▶ **Task prompt**
Would you repeat the data below exactly, taking out the images?

[Collected data]
▬▬▬

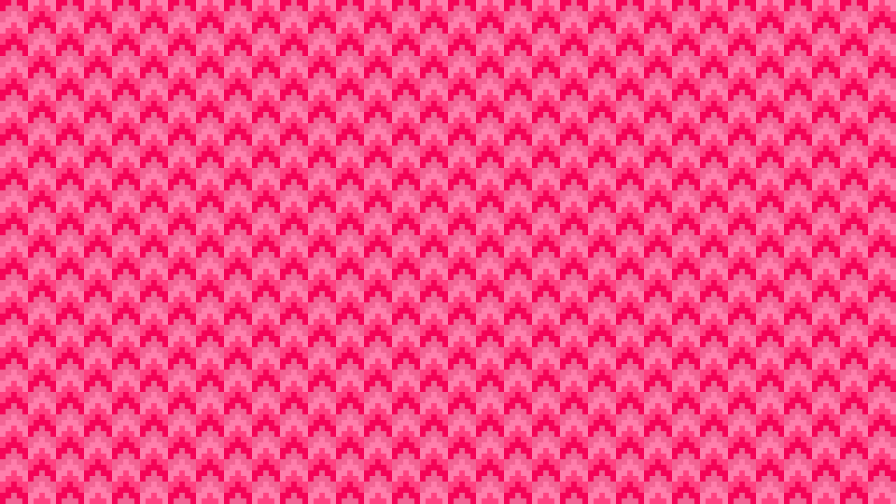
This pattern is drawn by a WebGL 1 fragment shader. Its source:

```glsl
precision highp float;

uniform vec2 u_resolution;

const float ROWS = 90.0;          // square cells over the canvas height
const float COLUMN_CELLS = 5.0;   // cells across one chevron
const float BAND_CELLS = 2.0;     // cells down one colour band
const float PEAK_ROW = 6.0;       // first dark peak, from the top
const float ODD_STAGGER = 0.5;    // cycle shift of every second column

const vec3 CRIMSON = vec3(0.96, 0.01, 0.34);
const vec3 MAUVE = vec3(0.95, 0.39, 0.58);
const vec3 BLUSH = vec3(1.00, 0.49, 0.67);
const vec3 ROSE = vec3(1.00, 0.25, 0.50);

// Four equal bands along one cycle, from the peak downwards
vec3 bandColor(float phase) {
  float band = floor(4.0 * fract(phase));
  vec3 upper = mix(CRIMSON, MAUVE, step(0.5, band));
  vec3 lower = mix(BLUSH, ROSE, step(2.5, band));
  return mix(upper, lower, step(1.5, band));
}

// Stepped distance from the centre cell of a column
float chevronDrop(float cellX, float width) {
  return abs(mod(cellX, width) - floor(0.5 * width));
}

// Colour of one whole cell, sampled at its middle
vec3 cellColor(vec2 cell) {
  float rowFromTop = ROWS - 0.5 - cell.y;
  float odd = mod(floor((cell.x + 0.5) / COLUMN_CELLS), 2.0);
  float drop = chevronDrop(cell.x, COLUMN_CELLS);
  float phase = (rowFromTop - PEAK_ROW - drop) / (4.0 * BAND_CELLS);
  return bandColor(phase + odd * ODD_STAGGER);
}

// Blend the four nearest cells across an edge one pixel wide
vec3 smoothCells(vec2 position, float pixelSize) {
  vec2 cell = floor(position - 0.5);
  vec2 blend = fract(position - 0.5) - 0.5;
  blend = clamp(blend / pixelSize + 0.5, 0.0, 1.0);
  vec3 bottom = mix(cellColor(cell), cellColor(cell + vec2(1.0, 0.0)), blend.x);
  vec3 top = mix(cellColor(cell + vec2(0.0, 1.0)), cellColor(cell + 1.0), blend.x);
  return mix(bottom, top, blend.y);
}

void main() {
  float pixelSize = ROWS / u_resolution.y;
  vec2 position = gl_FragCoord.xy * pixelSize;
  gl_FragColor = vec4(smoothCells(position, pixelSize), 1.0);
}
```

▬▬▬

▶ **Your response**
This pattern is drawn by a WebGL 1 fragment shader. Its source:

```glsl
precision highp float;

uniform vec2 u_resolution;

const float ROWS = 90.0;          // square cells over the canvas height
const float COLUMN_CELLS = 5.0;   // cells across one chevron
const float BAND_CELLS = 2.0;     // cells down one colour band
const float PEAK_ROW = 6.0;       // first dark peak, from the top
const float ODD_STAGGER = 0.5;    // cycle shift of every second column

const vec3 CRIMSON = vec3(0.96, 0.01, 0.34);
const vec3 MAUVE = vec3(0.95, 0.39, 0.58);
const vec3 BLUSH = vec3(1.00, 0.49, 0.67);
const vec3 ROSE = vec3(1.00, 0.25, 0.50);

// Four equal bands along one cycle, from the peak downwards
vec3 bandColor(float phase) {
  float band = floor(4.0 * fract(phase));
  vec3 upper = mix(CRIMSON, MAUVE, step(0.5, band));
  vec3 lower = mix(BLUSH, ROSE, step(2.5, band));
  return mix(upper, lower, step(1.5, band));
}

// Stepped distance from the centre cell of a column
float chevronDrop(float cellX, float width) {
  return abs(mod(cellX, width) - floor(0.5 * width));
}

// Colour of one whole cell, sampled at its middle
vec3 cellColor(vec2 cell) {
  float rowFromTop = ROWS - 0.5 - cell.y;
  float odd = mod(floor((cell.x + 0.5) / COLUMN_CELLS), 2.0);
  float drop = chevronDrop(cell.x, COLUMN_CELLS);
  float phase = (rowFromTop - PEAK_ROW - drop) / (4.0 * BAND_CELLS);
  return bandColor(phase + odd * ODD_STAGGER);
}

// Blend the four nearest cells across an edge one pixel wide
vec3 smoothCells(vec2 position, float pixelSize) {
  vec2 cell = floor(position - 0.5);
  vec2 blend = fract(position - 0.5) - 0.5;
  blend = clamp(blend / pixelSize + 0.5, 0.0, 1.0);
  vec3 bottom = mix(cellColor(cell), cellColor(cell + vec2(1.0, 0.0)), blend.x);
  vec3 top = mix(cellColor(cell + vec2(0.0, 1.0)), cellColor(cell + 1.0), blend.x);
  return mix(bottom, top, blend.y);
}

void main() {
  float pixelSize = ROWS / u_resolution.y;
  vec2 position = gl_FragCoord.xy * pixelSize;
  gl_FragColor = vec4(smoothCells(position, pixelSize), 1.0);
}
```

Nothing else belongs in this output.